In 1992 Sweden implemented a private-school reform. Students were given the opportunity, using vouchers, to choose between public and private schools. The number of private schools has continuously grown, and today more than 12 percent of Swedish compulsory school students attend private schools. All children can apply to these schools, and so-called cherry picking or cream skimming is forbidden.
Better test scores and longer education

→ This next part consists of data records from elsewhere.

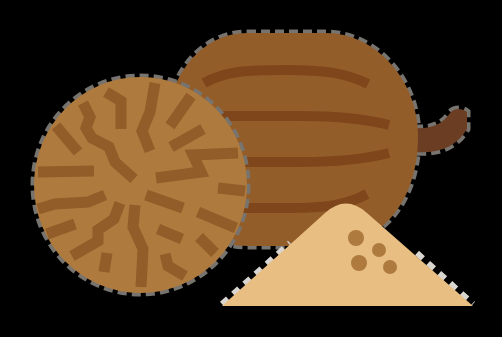
<!DOCTYPE html>
<html lang="en">
<head>
<meta charset="utf-8">
<title>Nutmeg</title>
<style>
:root {
  --ground: #000;
  --edge: #77736f;
  --edge-light: #d9d5d0;
  --shell: #935d2a;
  --ridge: #7f461b;
  --stem: #6b3d22;
  --cut: #ae7a3e;
  --vein: #925d29;
  --powder: #e8be82;
  --grain: #ae7a3e;
}
html, body { margin: 0; background: var(--ground); overflow: hidden; }
svg { display: block; width: 502px; height: 337px; }
.edge { fill: none; stroke: var(--edge); stroke-width: 7; stroke-dasharray: 9 5; }
.edge-light { fill: none; stroke: var(--edge-light); stroke-width: 6; stroke-dasharray: 8 7; }
.shell { fill: var(--shell); }
.ridges { fill: none; stroke: var(--ridge); stroke-width: 10; }
.stem { fill: var(--stem); }
.cut { fill: var(--cut); }
.veins { fill: none; stroke: var(--vein); stroke-width: 11; stroke-linejoin: miter; }
.powder { fill: var(--powder); }
.grains { fill: var(--grain); }
</style>
</head>
<body>
<svg viewBox="0 0 502 337" role="img" aria-label="Whole nutmeg, cut nutmeg and a heap of ground nutmeg">
  <defs>
    <path id="shell-shape" d="M247 33H326C374 33 418 78 418 137C418 200 382 246 326 246H247C200 246 165 200 165 137C165 78 200 33 247 33Z"/>
    <path id="stem-shape" d="M414 128C432 129 443 124 450 113C454 108 462 108 467 112V129C457 146 440 154 414 152Z"/>
    <ellipse id="cut-shape" cx="140.500" cy="185" rx="106.500" ry="108"/>
    <path id="powder-shape" d="M222 306L325 213Q346 194 367 213L473 306Z"/>
  </defs>

  <g id="whole-nutmeg">
    <use href="#stem-shape" class="edge"/>
    <use href="#shell-shape" class="edge"/>
    <use href="#stem-shape" class="stem"/>
    <use href="#shell-shape" class="shell"/>
    <g class="ridges">
      <path d="M204 83C226 71 246 70 286 70C325 70 346 73 368 84"/>
      <path d="M215 116H300C337 116 366 119 389 125"/>
      <path d="M230 162H300C337 162 366 159 389 153"/>
      <path d="M230 208H290C325 208 347 205 367 194"/>
    </g>
  </g>

  <g id="cut-nutmeg">
    <use href="#cut-shape" class="edge"/>
    <use href="#cut-shape" class="cut"/>
    <g class="veins">
      <path d="M83 103L90 117L86 128L92 138L109 147L115 162L134 179"/>
      <path d="M106 92L121 101V129"/>
      <path d="M155 83L150 112L142 131L150 151"/>
      <path d="M191 96L170 126"/>
      <path d="M56 126L78 152"/>
      <path d="M171 147L203 129"/>
      <path d="M238 153L193 155L201 172L156 178"/>
      <path d="M38 172L94 171"/>
      <path d="M218 188L245 191"/>
      <path d="M38 209L55 204L88 202L105 195"/>
      <path d="M146 195L183 208"/>
      <path d="M198 212L236 228"/>
      <path d="M47 234L75 224"/>
      <path d="M120 203L114 219L98 230V241L72 256"/>
      <path d="M135 205L133 227L143 249L141 287"/>
      <path d="M158 229L182 239"/>
      <path d="M199 237L215 253"/>
      <path d="M107 253L104 272"/>
      <path d="M165 254L168 266L185 276"/>
    </g>
  </g>

  <g id="ground-nutmeg">
    <path class="edge-light" d="M222 304L290 243M417 253L473 304"/>
    <use href="#powder-shape" class="powder"/>
    <g class="grains">
      <circle cx="356" cy="238" r="8"/>
      <circle cx="379" cy="250" r="7"/>
      <circle cx="359" cy="263" r="8"/>
      <circle cx="390" cy="267" r="7"/>
    </g>
  </g>
</svg>
</body>
</html>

The authors of the new report find that having a higher proportion of students in private schools improves students’ national test scores and their grades in 9th grade. If the share of students increases by 10 percentage points in a municipality, students’ knowledge increases by 3–4 percent in compulsory school. This effect persists when students attend upper secondary school. The proportion of students going on to higher education increases by two percentage points as a consequence of having more private schools, and the number of years of education attained at the age of 24 increases by nearly a month on average.
“It took 8–10 years after the implementation of the private school reform before we saw any positive effects. This is probably because it took some time for the private schools to become more than a marginal phenomenon in most municipalities,” says Mikael Lindahl.
Students in both public and private schools benefit
Students in both public and private schools profit; private school students are not favored.
“We don’t know whether it’s competition that makes schools improve, or whether new ideas are disseminated more widely. We have not found that different types of private schools generate different effects,” says Mikael Lindahl.
Furthermore, the cost of schooling does not rise when more students choose private schools.